• [What to work on] Set down each record exactly. Omit the pictures.
====== Extracted records
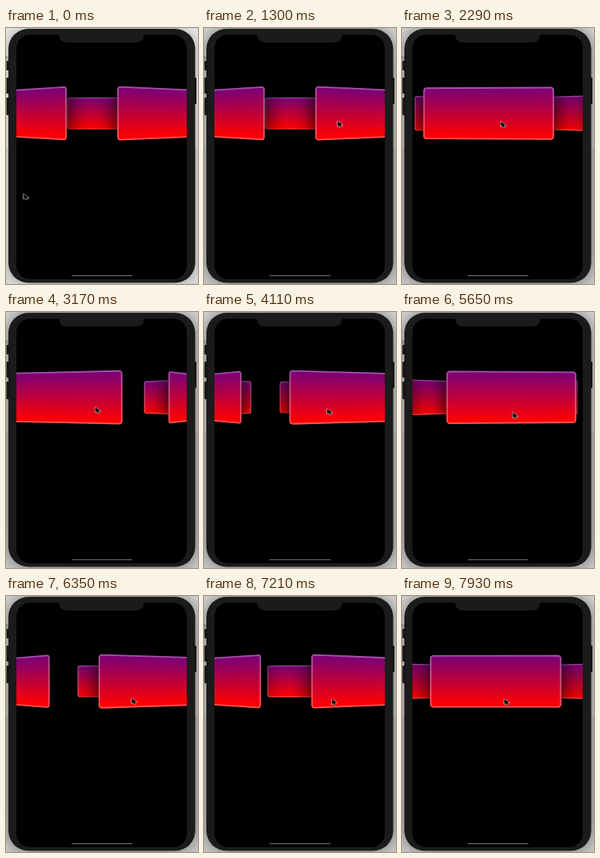
Write an HTML page with a canvas that moves like this. It is 240 px wide and 320 px high and loops after 8000 ms.

```html
<!DOCTYPE html>
<html lang="en">
<head>
<meta charset="utf-8">
<title>Card carousel</title>
<style>
  html, body { margin: 0; width: 100%; height: 100%; overflow: hidden; background: #d9d9d9; }
  canvas { display: block; width: 240px; height: 320px; }
</style>
</head>
<body>
<canvas id="stage" width="240" height="320"></canvas>
<script>
const ctx = document.getElementById('stage').getContext('2d');
const LOOP = 8000;
const CENTER = { x: 119.5, y: 106.7 };
const CARD = { count: 5, width: 124.3, height: 49.6, corner: 3.2, radius: 125 };
const PERSPECTIVE = 512;
const RAD = Math.PI / 180;
const BEZEL = '#1b1b1b';

// Pointer roams over the resting cards, then drags them to and fro:
// step, carousel angle in degrees, pointer x, pointer y
const POSES = [
  [-40, 32.3, 161, 76],
  [-32, 32.3, 14, 104],
  [-23, 32.3, 205, 130],
  [-15, 32.3, 163, 116],
  [6, -4.2, 123.5, 117],
  [26, -18.6, 111.5, 119],
  [45, 22.6, 154, 121],
  [60, 45, 174, 122],
  [65, 43.2, 170.5, 123],
  [79, 6, 138, 126],
  [93, 25.3, 157, 128],
  [104, 40, 169, 129],
  [128, -0.9, 128, 129],
  [132, -3, 126, 129]
];

// Steps come in threes, held for 20, 20 and 100 ms.
function stepAt(time) {
  if (time < 320) return -40;
  const cycle = Math.floor((time - 2010) / 140);
  const phase = time - 2010 - cycle * 140;
  return cycle * 3 + (phase < 20 ? 0 : phase < 40 ? 1 : 2);
}

function slope(i, j) {
  return (POSES[i + 1][j] - POSES[i][j]) / (POSES[i + 1][0] - POSES[i][0]);
}

function tangent(i, j) {
  if (i === 0 || i === POSES.length - 1) return 0;
  const before = slope(i - 1, j), after = slope(i, j);
  return before * after <= 0 ? 0 : 2 * before * after / (before + after);
}

// Monotone cubic interpolation, so the drag turns only at the poses.
function poseAt(step) {
  let i = 0;
  while (i < POSES.length - 2 && step > POSES[i + 1][0]) i++;
  const a = POSES[i], b = POSES[i + 1], span = b[0] - a[0];
  const u = (step - a[0]) / span, v = 1 - u;
  return [1, 2, 3].map(j =>
    a[j] * (1 + 2 * u) * v * v + b[j] * u * u * (3 - 2 * u) +
    span * u * v * (tangent(i, j) * v - tangent(i + 1, j) * u));
}

function project(angle, x, y) {
  const sin = Math.sin(angle), cos = Math.cos(angle);
  const depth = CARD.radius * cos - x * sin;
  const scale = PERSPECTIVE / (PERSPECTIVE - depth);
  return {
    x: CENTER.x + (CARD.radius * sin + x * cos) * scale,
    y: CENTER.y + y * scale,
    scale
  };
}

function cardPath(angle) {
  const path = new Path2D();
  const r = CARD.corner, w = CARD.width / 2 - r, h = CARD.height / 2 - r;
  [[1, 1], [-1, 1], [-1, -1], [1, -1]].forEach(([sx, sy], corner) => {
    for (let k = 0; k <= 4; k++) {
      const turn = (corner + k / 4) * Math.PI / 2;
      const p = project(angle, sx * w + r * Math.cos(turn), sy * h + r * Math.sin(turn));
      path.lineTo(p.x, p.y);
    }
  });
  path.closePath();
  return path;
}

const cardFill = ctx.createLinearGradient(0, -0.5, 0, 0.5);
cardFill.addColorStop(0, '#76007a');
cardFill.addColorStop(0.9, '#f80008');
cardFill.addColorStop(1, '#ff0000');

function drawCard(angle) {
  const path = cardPath(angle);
  ctx.save();
  ctx.shadowColor = '#000';
  ctx.shadowBlur = 28;
  ctx.fillStyle = '#000';
  ctx.fill(path);
  ctx.restore();

  ctx.save();
  ctx.clip(path);
  const a = project(angle, -CARD.width / 2, 0), b = project(angle, CARD.width / 2, 0);
  const from = Math.max(12, Math.floor(Math.min(a.x, b.x)));
  const to = Math.min(228, Math.max(a.x, b.x));
  ctx.fillStyle = cardFill;
  for (let x = from; x < to; x++) {
    const scale = a.scale + (b.scale - a.scale) * (x - a.x) / (b.x - a.x);
    ctx.save();
    ctx.translate(x, CENTER.y);
    ctx.scale(1, CARD.height * scale);
    ctx.fillRect(0, -0.6, 1, 1.2);
    ctx.restore();
  }
  ctx.strokeStyle = 'rgba(255,255,255,.32)';
  ctx.lineWidth = 2.8 * (a.scale + b.scale) / 2;
  ctx.stroke(path);
  ctx.restore();
}

function drawCarousel(degrees) {
  const angles = Array.from({ length: CARD.count }, (_, i) => (degrees + i * 360 / CARD.count) * RAD);
  angles.sort((a, b) => Math.cos(a) - Math.cos(b)).forEach(drawCard);
}

function roundRect(x, y, w, h, r, color) {
  ctx.beginPath();
  ctx.roundRect(x, y, w, h, r);
  ctx.fillStyle = color;
  ctx.fill();
}

// The window casts a deeper shadow once it has been clicked.
function drawPhone(active) {
  ctx.fillStyle = '#e2e2e2';
  ctx.fillRect(0, 0, 240, 320);
  ctx.fillStyle = '#d6d6d6';
  ctx.fillRect(0, 150, 240, 170);
  ctx.save();
  ctx.shadowColor = active ? 'rgba(0,0,0,.6)' : 'rgba(0,0,0,.25)';
  ctx.shadowBlur = active ? 28 : 12;
  roundRect(3, 1, 233.5, 317.5, 25, BEZEL);
  ctx.restore();
  ctx.fillStyle = '#555';
  ctx.font = '6px Inter, sans-serif';
  ctx.fillText('h', 0, 40);
  [[41, 12], [62, 20], [87, 22]].forEach(([y, h]) => roundRect(0.5, y, 4, h, 1, '#151515'));
  roundRect(235, 62, 3, 33, 1, '#151515');
  roundRect(13, 8.5, 213, 305.5, 17, '#000');
}

function drawOverlays() {
  ctx.beginPath();
  ctx.moveTo(64, 8);
  ctx.quadraticCurveTo(67, 8.5, 67, 11);
  ctx.quadraticCurveTo(67.5, 18, 76, 18);
  ctx.lineTo(163, 18);
  ctx.quadraticCurveTo(171.5, 18, 172, 11);
  ctx.quadraticCurveTo(172, 8.5, 175, 8);
  ctx.fillStyle = BEZEL;
  ctx.fill();
  roundRect(82, 309, 76, 1.3, 0.6, '#626262');
}

function drawPointer(x, y) {
  ctx.save();
  ctx.translate(x, y);
  ctx.scale(1.2, 0.9);
  ctx.beginPath();
  [[0, 0], [0, 7], [1.6, 5.7], [2.8, 8.2], [4.2, 7.6], [3.2, 5.2], [5.4, 5]].forEach(p => ctx.lineTo(...p));
  ctx.closePath();
  ctx.fillStyle = '#000';
  ctx.strokeStyle = '#ddd';
  ctx.lineJoin = 'round';
  ctx.stroke();
  ctx.fill();
  ctx.restore();
}

function draw(time) {
  const [degrees, x, y] = poseAt(stepAt(time));
  drawPhone(time >= 1300);
  ctx.save();
  ctx.beginPath();
  ctx.rect(13, 8.5, 213, 305.5);
  ctx.clip();
  drawCarousel(degrees);
  ctx.restore();
  drawOverlays();
  if (time < 180) drawPointer(22, 207.5);
  else drawPointer(x, y);
}

const start = performance.now();
function tick() {
  draw((performance.now() - start) % LOOP);
  requestAnimationFrame(tick);
}
tick();
</script>
</body>
</html>
```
============
• [Expected answer]
Write an HTML page with a canvas that moves like this. It is 240 px wide and 320 px high and loops after 8000 ms.

```html
<!DOCTYPE html>
<html lang="en">
<head>
<meta charset="utf-8">
<title>Card carousel</title>
<style>
  html, body { margin: 0; width: 100%; height: 100%; overflow: hidden; background: #d9d9d9; }
  canvas { display: block; width: 240px; height: 320px; }
</style>
</head>
<body>
<canvas id="stage" width="240" height="320"></canvas>
<script>
const ctx = document.getElementById('stage').getContext('2d');
const LOOP = 8000;
const CENTER = { x: 119.5, y: 106.7 };
const CARD = { count: 5, width: 124.3, height: 49.6, corner: 3.2, radius: 125 };
const PERSPECTIVE = 512;
const RAD = Math.PI / 180;
const BEZEL = '#1b1b1b';

// Pointer roams over the resting cards, then drags them to and fro:
// step, carousel angle in degrees, pointer x, pointer y
const POSES = [
  [-40, 32.3, 161, 76],
  [-32, 32.3, 14, 104],
  [-23, 32.3, 205, 130],
  [-15, 32.3, 163, 116],
  [6, -4.2, 123.5, 117],
  [26, -18.6, 111.5, 119],
  [45, 22.6, 154, 121],
  [60, 45, 174, 122],
  [65, 43.2, 170.5, 123],
  [79, 6, 138, 126],
  [93, 25.3, 157, 128],
  [104, 40, 169, 129],
  [128, -0.9, 128, 129],
  [132, -3, 126, 129]
];

// Steps come in threes, held for 20, 20 and 100 ms.
function stepAt(time) {
  if (time < 320) return -40;
  const cycle = Math.floor((time - 2010) / 140);
  const phase = time - 2010 - cycle * 140;
  return cycle * 3 + (phase < 20 ? 0 : phase < 40 ? 1 : 2);
}

function slope(i, j) {
  return (POSES[i + 1][j] - POSES[i][j]) / (POSES[i + 1][0] - POSES[i][0]);
}

function tangent(i, j) {
  if (i === 0 || i === POSES.length - 1) return 0;
  const before = slope(i - 1, j), after = slope(i, j);
  return before * after <= 0 ? 0 : 2 * before * after / (before + after);
}

// Monotone cubic interpolation, so the drag turns only at the poses.
function poseAt(step) {
  let i = 0;
  while (i < POSES.length - 2 && step > POSES[i + 1][0]) i++;
  const a = POSES[i], b = POSES[i + 1], span = b[0] - a[0];
  const u = (step - a[0]) / span, v = 1 - u;
  return [1, 2, 3].map(j =>
    a[j] * (1 + 2 * u) * v * v + b[j] * u * u * (3 - 2 * u) +
    span * u * v * (tangent(i, j) * v - tangent(i + 1, j) * u));
}

function project(angle, x, y) {
  const sin = Math.sin(angle), cos = Math.cos(angle);
  const depth = CARD.radius * cos - x * sin;
  const scale = PERSPECTIVE / (PERSPECTIVE - depth);
  return {
    x: CENTER.x + (CARD.radius * sin + x * cos) * scale,
    y: CENTER.y + y * scale,
    scale
  };
}

function cardPath(angle) {
  const path = new Path2D();
  const r = CARD.corner, w = CARD.width / 2 - r, h = CARD.height / 2 - r;
  [[1, 1], [-1, 1], [-1, -1], [1, -1]].forEach(([sx, sy], corner) => {
    for (let k = 0; k <= 4; k++) {
      const turn = (corner + k / 4) * Math.PI / 2;
      const p = project(angle, sx * w + r * Math.cos(turn), sy * h + r * Math.sin(turn));
      path.lineTo(p.x, p.y);
    }
  });
  path.closePath();
  return path;
}

const cardFill = ctx.createLinearGradient(0, -0.5, 0, 0.5);
cardFill.addColorStop(0, '#76007a');
cardFill.addColorStop(0.9, '#f80008');
cardFill.addColorStop(1, '#ff0000');

function drawCard(angle) {
  const path = cardPath(angle);
  ctx.save();
  ctx.shadowColor = '#000';
  ctx.shadowBlur = 28;
  ctx.fillStyle = '#000';
  ctx.fill(path);
  ctx.restore();

  ctx.save();
  ctx.clip(path);
  const a = project(angle, -CARD.width / 2, 0), b = project(angle, CARD.width / 2, 0);
  const from = Math.max(12, Math.floor(Math.min(a.x, b.x)));
  const to = Math.min(228, Math.max(a.x, b.x));
  ctx.fillStyle = cardFill;
  for (let x = from; x < to; x++) {
    const scale = a.scale + (b.scale - a.scale) * (x - a.x) / (b.x - a.x);
    ctx.save();
    ctx.translate(x, CENTER.y);
    ctx.scale(1, CARD.height * scale);
    ctx.fillRect(0, -0.6, 1, 1.2);
    ctx.restore();
  }
  ctx.strokeStyle = 'rgba(255,255,255,.32)';
  ctx.lineWidth = 2.8 * (a.scale + b.scale) / 2;
  ctx.stroke(path);
  ctx.restore();
}

function drawCarousel(degrees) {
  const angles = Array.from({ length: CARD.count }, (_, i) => (degrees + i * 360 / CARD.count) * RAD);
  angles.sort((a, b) => Math.cos(a) - Math.cos(b)).forEach(drawCard);
}

function roundRect(x, y, w, h, r, color) {
  ctx.beginPath();
  ctx.roundRect(x, y, w, h, r);
  ctx.fillStyle = color;
  ctx.fill();
}

// The window casts a deeper shadow once it has been clicked.
function drawPhone(active) {
  ctx.fillStyle = '#e2e2e2';
  ctx.fillRect(0, 0, 240, 320);
  ctx.fillStyle = '#d6d6d6';
  ctx.fillRect(0, 150, 240, 170);
  ctx.save();
  ctx.shadowColor = active ? 'rgba(0,0,0,.6)' : 'rgba(0,0,0,.25)';
  ctx.shadowBlur = active ? 28 : 12;
  roundRect(3, 1, 233.5, 317.5, 25, BEZEL);
  ctx.restore();
  ctx.fillStyle = '#555';
  ctx.font = '6px Inter, sans-serif';
  ctx.fillText('h', 0, 40);
  [[41, 12], [62, 20], [87, 22]].forEach(([y, h]) => roundRect(0.5, y, 4, h, 1, '#151515'));
  roundRect(235, 62, 3, 33, 1, '#151515');
  roundRect(13, 8.5, 213, 305.5, 17, '#000');
}

function drawOverlays() {
  ctx.beginPath();
  ctx.moveTo(64, 8);
  ctx.quadraticCurveTo(67, 8.5, 67, 11);
  ctx.quadraticCurveTo(67.5, 18, 76, 18);
  ctx.lineTo(163, 18);
  ctx.quadraticCurveTo(171.5, 18, 172, 11);
  ctx.quadraticCurveTo(172, 8.5, 175, 8);
  ctx.fillStyle = BEZEL;
  ctx.fill();
  roundRect(82, 309, 76, 1.3, 0.6, '#626262');
}

function drawPointer(x, y) {
  ctx.save();
  ctx.translate(x, y);
  ctx.scale(1.2, 0.9);
  ctx.beginPath();
  [[0, 0], [0, 7], [1.6, 5.7], [2.8, 8.2], [4.2, 7.6], [3.2, 5.2], [5.4, 5]].forEach(p => ctx.lineTo(...p));
  ctx.closePath();
  ctx.fillStyle = '#000';
  ctx.strokeStyle = '#ddd';
  ctx.lineJoin = 'round';
  ctx.stroke();
  ctx.fill();
  ctx.restore();
}

function draw(time) {
  const [degrees, x, y] = poseAt(stepAt(time));
  drawPhone(time >= 1300);
  ctx.save();
  ctx.beginPath();
  ctx.rect(13, 8.5, 213, 305.5);
  ctx.clip();
  drawCarousel(degrees);
  ctx.restore();
  drawOverlays();
  if (time < 180) drawPointer(22, 207.5);
  else drawPointer(x, y);
}

const start = performance.now();
function tick() {
  draw((performance.now() - start) % LOOP);
  requestAnimationFrame(tick);
}
tick();
</script>
</body>
</html>
```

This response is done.